#### DATA UNDER STUDY

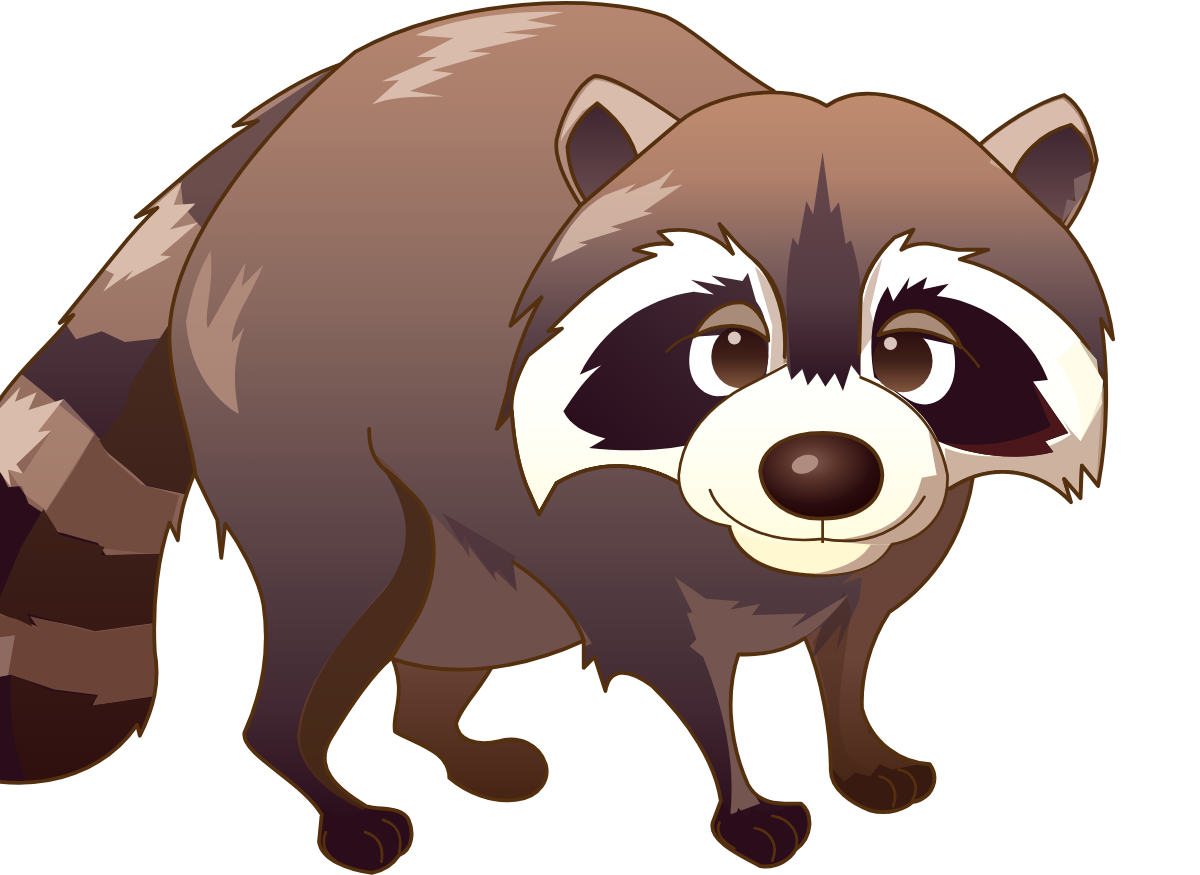
<!DOCTYPE html>
<html lang="en">
<head>
<meta charset="utf-8">
<title>Raccoon</title>
<style>
:root{
  --paper:#fff; --line:#54300f; --fur-top:#bb8b72; --fur-mid:#8a695f; --fur-low:#614a4d; --fur-dark:#452e37;
  --night:#2a0c1b; --umber:#4a2a1a; --belly:#6f4e46; --shine:#d9bcab; --shine-soft:#b8917f; --cream:#fffee6; --shade:#c3a491; --lid:#a98b7a;
}
html,body{margin:0;padding:0;background:var(--paper);overflow:hidden}
.artwork{display:block;width:1200px;height:875px}
.line{fill:none;stroke:var(--line);stroke-width:2.8;stroke-linejoin:round;stroke-linecap:round}
.thin{stroke-width:2}
.edged{stroke:var(--line);stroke-width:2.8;stroke-linejoin:round}
.night{fill:var(--night)}
.shine{fill:var(--shine)}
.shine-soft{fill:var(--shine-soft)}
</style>
</head>
<body>
<svg class="artwork" viewBox="0 0 884 644.6" role="img" aria-label="Cartoon raccoon standing and looking at the viewer">
<defs>
  <linearGradient id="body-fur" gradientUnits="userSpaceOnUse" x1="0" y1="0" x2="0" y2="640">
    <stop offset="0" stop-color="#b78770"/><stop offset=".14" stop-color="#a87d6b"/><stop offset=".34" stop-color="#8a695f"/><stop offset=".54" stop-color="#684e4e"/><stop offset=".68" stop-color="#523b40"/><stop offset=".82" stop-color="#402731"/><stop offset=".95" stop-color="#2a0c1b"/>
  </linearGradient>
  <linearGradient id="head-fur" gradientUnits="userSpaceOnUse" x1="0" y1="65" x2="0" y2="300">
    <stop offset="0" stop-color="#c18d70"/><stop offset=".28" stop-color="#b0806a"/><stop offset=".5" stop-color="#866560"/><stop offset=".75" stop-color="#5c444a"/><stop offset="1" stop-color="#452d36"/>
  </linearGradient>
  <linearGradient id="tail-pale" gradientUnits="userSpaceOnUse" x1="0" y1="120" x2="0" y2="540">
    <stop offset="0" stop-color="#a98374"/><stop offset=".5" stop-color="#90695b"/><stop offset="1" stop-color="#694337"/>
  </linearGradient>
  <linearGradient id="tail-dark" gradientUnits="userSpaceOnUse" x1="0" y1="50" x2="0" y2="400">
    <stop offset="0" stop-color="#6d5051"/><stop offset=".25" stop-color="#6b4d4b"/><stop offset=".55" stop-color="#4d343c"/><stop offset="1" stop-color="#2c0f1c"/>
  </linearGradient>
  <linearGradient id="tail-shade" gradientUnits="userSpaceOnUse" x1="0" y1="240" x2="0" y2="570">
    <stop offset="0" stop-color="#482c20"/><stop offset="1" stop-color="#30100f"/>
  </linearGradient>
  <linearGradient id="brow-stripe" x1="0" y1="0" x2="0" y2="1">
    <stop offset="0" stop-color="#68494c"/><stop offset=".6" stop-color="#543a42"/><stop offset="1" stop-color="#2c111f"/>
  </linearGradient>
  <linearGradient id="mask-white" gradientUnits="userSpaceOnUse" x1="0" y1="220" x2="0" y2="410">
    <stop offset="0" stop-color="#fff"/><stop offset=".45" stop-color="#fffffa"/><stop offset="1" stop-color="#fffcdc"/>
  </linearGradient>
  <linearGradient id="leg-brown" gradientUnits="userSpaceOnUse" x1="0" y1="370" x2="0" y2="600">
    <stop offset="0" stop-color="#694439"/><stop offset=".5" stop-color="#6a4437"/><stop offset="1" stop-color="#42200f"/>
  </linearGradient>
  <linearGradient id="patch-left" x1="0" y1="1" x2="1" y2="0">
    <stop offset="0" stop-color="#290b1a"/><stop offset=".5" stop-color="#351a28"/><stop offset="1" stop-color="#4a3038"/>
  </linearGradient>
  <linearGradient id="iris" x1="0" y1="0" x2="0" y2="1">
    <stop offset="0" stop-color="#2a0d10"/><stop offset=".5" stop-color="#402018"/><stop offset="1" stop-color="#83563f"/>
  </linearGradient>
  <linearGradient id="ear-inner" x1="0" y1="0" x2="0" y2="1">
    <stop offset="0" stop-color="#3d242f"/><stop offset="1" stop-color="#6b4d50"/>
  </linearGradient>
  <radialGradient id="nose" cx=".42" cy=".34" r=".62">
    <stop offset="0" stop-color="#80594d"/><stop offset=".35" stop-color="#583229"/><stop offset=".8" stop-color="#2b0c0e"/><stop offset="1" stop-color="#230608"/>
  </radialGradient>
  <path id="tail-outline" d="M252 47C228 55 204 70 185 83L172 93L190 89C166 104 146 120 128 136L100 160L116 153C100 168 91 180 82 191L44 238L54 232C38 253 18 268 0 294L-8 305V575C38 582 78 567 101 534L103 542C113 522 118 503 114 480C112 442 117 408 125 385L131 398C132 376 139 358 147 340L200 200Z"/>
  <path id="body-outline" d="M570 67C540 50 512 22 490 12C440-5 335-2 262 38C205 85 120 180 125 255C127 290 140 318 144 350L160 383L163 411L166 386C176 400 190 424 194 445C200 485 190 518 180 540C178 556 222 575 237 600L235 620C237 634 258 641 274 643C284 641 290 636 294 630C304 626 305 613 301 604C296 594 282 597 270 594C246 580 232 565 243 545C258 520 274 497 288 485C330 500 382 494 430 472L430 492L438 484L446 509C449 492 462 492 480 505C508 532 527 562 531 590L525 606C522 619 543 629 560 638C573 640 583 632 586 626C599 617 599 599 590 592C576 592 560 594 551 578C536 545 535 508 544 482C562 483 580 479 593 470C606 500 612 540 612 567C612 582 628 592 641 597C655 601 668 595 672 591C688 588 692 573 685 563C664 562 642 548 635 522C634 500 640 474 655 451C690 428 711 392 717 350L600 200Z"/>
  <path id="head-outline" d="M428 151C404 180 385 210 376 240L399 219C387 240 377 268 374 288L366 316L377 303C379 333 384 350 390 363L397 379L410 356C440 338 474 340 502 357L700 360C730 340 765 345 789 370L784 353L796 367L797 343L809 358C816 320 817 275 811 235L820 250C816 216 801 187 785 168L722 107C692 78 640 56 609 78C580 60 527 68 500 90Z"/>
  <clipPath id="tail-clip"><use href="#tail-outline"/></clipPath>
  <clipPath id="body-clip"><use href="#body-outline"/></clipPath>
  <clipPath id="head-clip"><use href="#head-outline"/></clipPath>
</defs>

<g id="tail">
  <g clip-path="url(#tail-clip)">
    <path fill="url(#tail-pale)" d="M-10 30H260V600H-10Z"/>
    <path fill="url(#tail-dark)" d="M260 40L120 132L133 135L135 152L146 165L160 180L260 60Z"/>
    <path fill="url(#tail-dark)" d="M30 236L46 235L56 250L75 244L92 252L120 249L140 225L160 365L136 364L108 358L78 330L74 324L58 310L36 292L14 274Z"/>
    <path fill="url(#tail-shade)" d="M125 238L96 283L92 300L80 318L72 325L80 334L108 357L160 370V250Z"/>
    <path fill="#714c3f" d="M70 319L55 345L34 377L36 386L60 402L120 409L132 365L104 357L80 336Z"/>
    <path class="night" d="M-10 340L0 347L6 359L16 358L21 371L35 380L40 391L72 400L78 409L125 408L112 459L70 464L25 455L28 462L12 454L-10 448Z"/>
    <path fill="url(#tail-shade)" d="M32 375L16 402L0 440V452L24 462L20 452L70 465L120 458V408L74 409L77 403L44 394Z"/>
    <path fill="#6b4437" d="M-4 452L12 456L29 464L22 454L70 466L118 459V513L66 519L70 512L38 508L10 497L-5 499Z"/>
    <path fill="#8e6a60" d="M-5 470L11 468L6 497L-5 503Z"/>
    <path class="night" d="M-8 500L8 497L40 508L72 512L68 520L120 512V590H-8Z"/>
    <path fill="url(#tail-shade)" d="M8 497L38 509L72 513L66 520L120 513V545L60 580L20 578C10 550 6 525 8 497Z"/>
    <path class="shine" d="M74 197L110 155L134 134L128 151L144 150L125 169L146 164L118 188L126 189L92 207L98 199L76 215L84 202Z"/>
    <path class="shine" d="M-4 305L15 285L11 296L27 289L21 302L47 294L28 318L38 317L12 342L17 349L6 346L8 359L-4 342Z"/>
    <path class="shine-soft" d="M47 294L70 319L34 376L18 364L6 346L17 349L38 317L28 318Z" opacity=".55"/>
  </g>
  <use href="#tail-outline" class="line"/>
</g>

<path id="far-hind-leg" class="edged" fill="url(#leg-brown)" d="M286 478C302 510 288 525 291 539C306 548 331 553 331 573C344 584 363 592 381 589C398 587 405 574 402 563C397 548 382 542 368 546C350 550 337 545 336 533C340 519 355 507 364 488Z"/>

<g id="body">
  <g clip-path="url(#body-clip)">
    <path fill="url(#body-fur)" d="M110-10H740V650H110Z"/>
    <g id="belly">
      <path fill="#70504a" d="M318 378L340 402L342 395L363 424L367 419L380 434L378 414C402 430 424 452 436 474C382 500 325 503 280 486C308 458 326 425 318 378Z"/>
      <path fill="#4b3039" d="M326 378L380 410L378 414L381 436L363 419L366 429L345 402L346 411Z" opacity=".65"/>
    </g>
    <path id="hind-leg-shade" fill="url(#leg-brown)" d="M274 333C299 365 310 398 290 425C265 456 221 500 219 544C221 567 242 585 268 597L280 594C249 580 234 563 244 544C258 520 274 499 288 485C310 456 324 435 319 393C313 370 294 347 274 333Z"/>
    <path fill="#452817" d="M279 341C306 377 304 409 283 435C257 463 223 502 221 544C223 568 246 586 266 593C237 575 231 560 244 543C258 520 274 499 288 485C310 456 324 435 319 393C313 372 297 352 279 341Z" opacity=".85"/>
    <path id="front-right-leg" fill="url(#leg-brown)" d="M588 474L605 461L598 486L620 459L616 480L633 442L635 425L620 430L655 400L725 340V460L640 490V540L700 560V610H605Z"/>
    <path fill="#472718" d="M622 436L627 449L620 500C615 540 620 560 640 567L690 570V605H605L611 520L599 473Z" opacity=".38"/>
    <path id="front-left-leg-shade" fill="#745550" d="M497 425L520 441L545 443L538 449L560 445L554 453L594 452L583 463L625 438C600 470 575 485 545 481C535 508 536 545 551 578L560 592L538 600C542 560 533 522 518 484L508 476L513 471L506 452L510 451Z"/>
    <path class="night" d="M531 590L541 603L544 595L552 606L553 595L565 600L598 590V645H518Z"/>
    <path class="night" d="M237 595L250 603L262 600L272 594L310 592V646H230Z" opacity=".9"/>
    <path fill="#391a10" d="M612 565L622 576L630 569L641 572L648 563L657 567L692 560V602H612Z"/>
    <g id="back-shine" class="shine">
      <path d="M306 26C332 14 380 7 415 9L388 15L411 19L370 24L397 26L345 38L362 39L318 52L334 54L302 67L327 71C305 71 288 71 274 77L294 59L281 60L322 42L307 42L334 28Z"/>
    </g>
    <path class="shine-soft" d="M155 185C158 210 150 230 153 242L170 212L181 193L178 211L194 195C184 220 171 234 171 252L180 241C171 265 172 285 176 305C160 296 140 274 137 237C141 215 146 200 155 185Z" opacity=".8"/>
  </g>
  <use href="#body-outline" class="line"/>
  <path class="line" d="M272 316C271 337 281 345 296 357C311 369 318 381 319 397C323 436 304 459 288 485M378 414C402 430 424 452 430 472"/>
  <path class="line thin" d="M269 613C278 616 283 623 281 635M282 604C292 607 297 615 294 628M556 610C567 612 574 622 569 634M569 601C582 603 590 614 586 626M648 572C657 574 662 583 658 594M662 567C673 569 678 579 672 590M240 613C236 623 241 630 247 634M530 606C526 615 534 621 541 625"/>
</g>

<g id="head">
  <g id="ear-left">
    <path class="edged" fill="#b08a7a" d="M428 152C417 135 408 117 410 103C414 85 425 62 438 56C453 56 482 76 502 90L500 130Z"/>
    <path class="shine" d="M438 59C428 66 416 88 413 104C418 95 424 89 429 82L440 75L448 83C466 98 470 112 470 126L480 109L485 119L503 92C480 76 453 59 438 59Z"/>
    <path fill="url(#ear-inner)" class="edged thin" d="M440 76C430 84 421 95 418 108C419 125 424 137 433 150L471 128C470 107 458 90 440 76Z"/>
  </g>
  <g id="ear-right">
    <path class="edged" fill="#a98474" d="M720 108C738 92 763 76 784 70C797 78 804 95 808 118C804 136 797 154 785 170L730 150Z"/>
    <path class="shine" d="M722 109C738 94 765 77 783 73C791 79 797 87 800 99L788 92C768 99 752 112 745 135L739 121L730 121Z"/>
    <path fill="url(#ear-inner)" class="edged thin" d="M789 92C799 101 806 113 804 126L783 164L744 137C750 113 768 98 789 92Z"/>
    <path fill="#7d6060" d="M782 165L786 147L792 148L791 132L804 126L801 140Z"/>
  </g>

  <g clip-path="url(#head-clip)">
    <path fill="url(#head-fur)" d="M355 50H830V390H355Z"/>
    <path class="shine" d="M406 193C415 171 428 154 445 144L469 135L460 143L486 132L497 124L486 139L503 136L474 156L481 157L450 167L458 169L426 179L433 180Z" opacity=".85"/>
    <path class="shine" d="M729 120L737 103L748 96L742 113L738 125Z" opacity=".7"/>
    <g id="face-mask">
      <path class="edged" fill="url(#mask-white)" d="M579 285L578 235C574 210 565 200 555 191C545 183 541 177 530 165L540 187C521 167 499 168 485 171L495 180C485 178 475 181 467 184L483 188C446 200 424 224 404 244L414 242L389 262C379 280 376 292 377 303C379 333 384 350 390 363L397 379L410 356C440 338 474 340 502 357L560 340Z"/>
      <path class="edged" fill="url(#mask-white)" d="M632 285L634 218C637 200 648 185 659 175L673 169L664 184C684 173 699 186 710 184L728 184L707 191C748 201 786 232 802 257L797 252L814 280L809 358L797 343L796 367L784 353L789 370C765 345 730 340 698 361L640 330Z"/>
      <path fill="var(--shade)" d="M696 330C727 342 768 335 789 320L783 309L762 280L788 316L796 325L804 309L813 285V362L797 345L796 367L784 353L789 370C765 345 730 340 698 361Z" opacity=".85"/>
      <path fill="#fffbe2" d="M778 265C792 283 798 302 796 325L812 297L808 265L795 250Z" opacity=".7"/>
      <path class="line" d="M390 363L397 379L410 356C440 338 474 340 502 357M698 361C730 340 765 345 789 370L784 353L796 367L797 343L809 358"/>
    </g>
    <path fill="var(--shade)" d="M556 196C573 212 580 235 580 270L567 278L569 240ZM650 190C638 205 632 230 633 262L645 245L641 228Z" opacity=".7"/>
    <path id="brow" fill="url(#brow-stripe)" d="M606 112L612 157L618 149L623 180L627 177C635 202 636 225 633 248L634 278L627 268L621 288L615 275L608 285L602 274L595 284L591 271L583 280L581 250C578 222 579 199 584 175L588 181L594 148L599 158Z"/>
    <path class="line" d="M578 263C580 235 572 207 556 192M633 260L634 218C637 203 645 190 654 180"/>
  </g>
  <use href="#head-outline" class="line"/>

  <g id="eye-patches">
    <path fill="url(#patch-left)" d="M415 303C424 289 432 278 443 269L427 276C444 242 476 220 511 215L526 217L509 206L535 211L524 203L547 207L551 201L557 222C567 235 568 258 564 278C541 288 522 303 511 327C488 332 462 333 434 330L446 323C430 319 420 313 415 303Z"/>
    <path class="night" d="M644 278C639 250 643 226 654 211L658 222L670 204L668 213L683 204L680 213L699 209L690 218C729 222 762 251 772 280L761 281L787 319L770 325L776 333C748 340 713 335 691 325C683 305 665 292 644 278Z"/>
    <path fill="#4b171b" d="M760 281L787 319L770 325L776 333C750 340 716 336 695 326C728 331 754 324 774 314Z"/>
    <path class="line thin" d="M491 259C499 251 505 248 514 246M708 255C713 260 717 264 721 270"/>
  </g>

  <g id="eye-left">
    <path fill="#fff" d="M511 248C503 271 510 289 528 292C538 292 546 289 553 285L560 245Z"/>
    <ellipse cx="545" cy="263" rx="21" ry="23" fill="url(#iris)"/>
    <circle cx="541" cy="249" r="4.8" fill="#d9c5bd"/>
    <path class="edged thin" fill="var(--lid)" d="M511 248C519 230 535 221 548 223C559 227 566 240 566 251C552 237 530 237 511 248Z"/>
  </g>
  <g id="eye-right">
    <path fill="#fff" d="M702 254C707 277 700 296 682 298C674 298 668 294 660 288L660 245Z"/>
    <ellipse cx="665" cy="266" rx="22" ry="23" fill="url(#iris)"/>
    <circle cx="656" cy="253" r="4.8" fill="#d9c5bd"/>
    <path class="edged thin" fill="var(--lid)" d="M647 247C655 231 669 227 682 230C695 235 704 245 708 256C690 243 668 239 647 247Z"/>
  </g>

  <g id="muzzle">
    <path fill="#fff8d0" class="edged" d="M536 382C539 408 562 423 600 424C631 424 650 415 658 398Z"/>
    <path fill="var(--shade)" d="M600 423C632 424 650 415 657 398L644 396C638 411 624 418 600 423Z"/>
    <path fill="url(#mask-white)" d="M500 350C502 327 514 308 537 292C555 282 567 275 579 267L583 280L591 272L595 284L602 275L608 285L615 275L621 288L627 269L634 278C667 291 691 312 698 350C699 379 681 397 656 401C639 402 622 401 606 397C578 402 553 400 538 388C513 384 500 370 500 350Z"/>
    <path fill="var(--shade)" d="M684 317C694 330 699 342 698 357C697 382 680 397 656 401C640 402 626 400 614 398C650 394 672 382 679 352L690 350Z"/>
    <path class="line thin" d="M579 269C562 279 546 285 537 292C514 308 502 327 500 350C500 370 513 384 538 388M634 278C667 291 691 312 698 350C699 379 681 397 657 401"/>
    <path class="line thin" d="M523 361C530 382 563 402 606 397C639 403 667 390 681 366M606 381V412"/>
    <path fill="#fff8d0" d="M603 400H609V414H603Z"/>
    <path id="nose-tip" fill="url(#nose)" class="edged thin" d="M560 347C562 328 582 319 606 319C632 319 649 330 650 350C649 371 632 382 606 382C582 383 562 369 560 347Z"/>
    <ellipse cx="593" cy="342" rx="10" ry="6.5" fill="#b08c80" transform="rotate(-18 593 342)"/>
  </g>
</g>
</svg>
</body>
</html>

########

» **TASK DESCRIPTION**: Each line in the listing above that includes the word "belly" needs to be copied out.

» **EXERCISE RESPONSE**:
  --night:#2a0c1b; --umber:#4a2a1a; --belly:#6f4e46; --shine:#d9bcab; --shine-soft:#b8917f; --cream:#fffee6; --shade:#c3a491; --lid:#a98b7a;
    <g id="belly">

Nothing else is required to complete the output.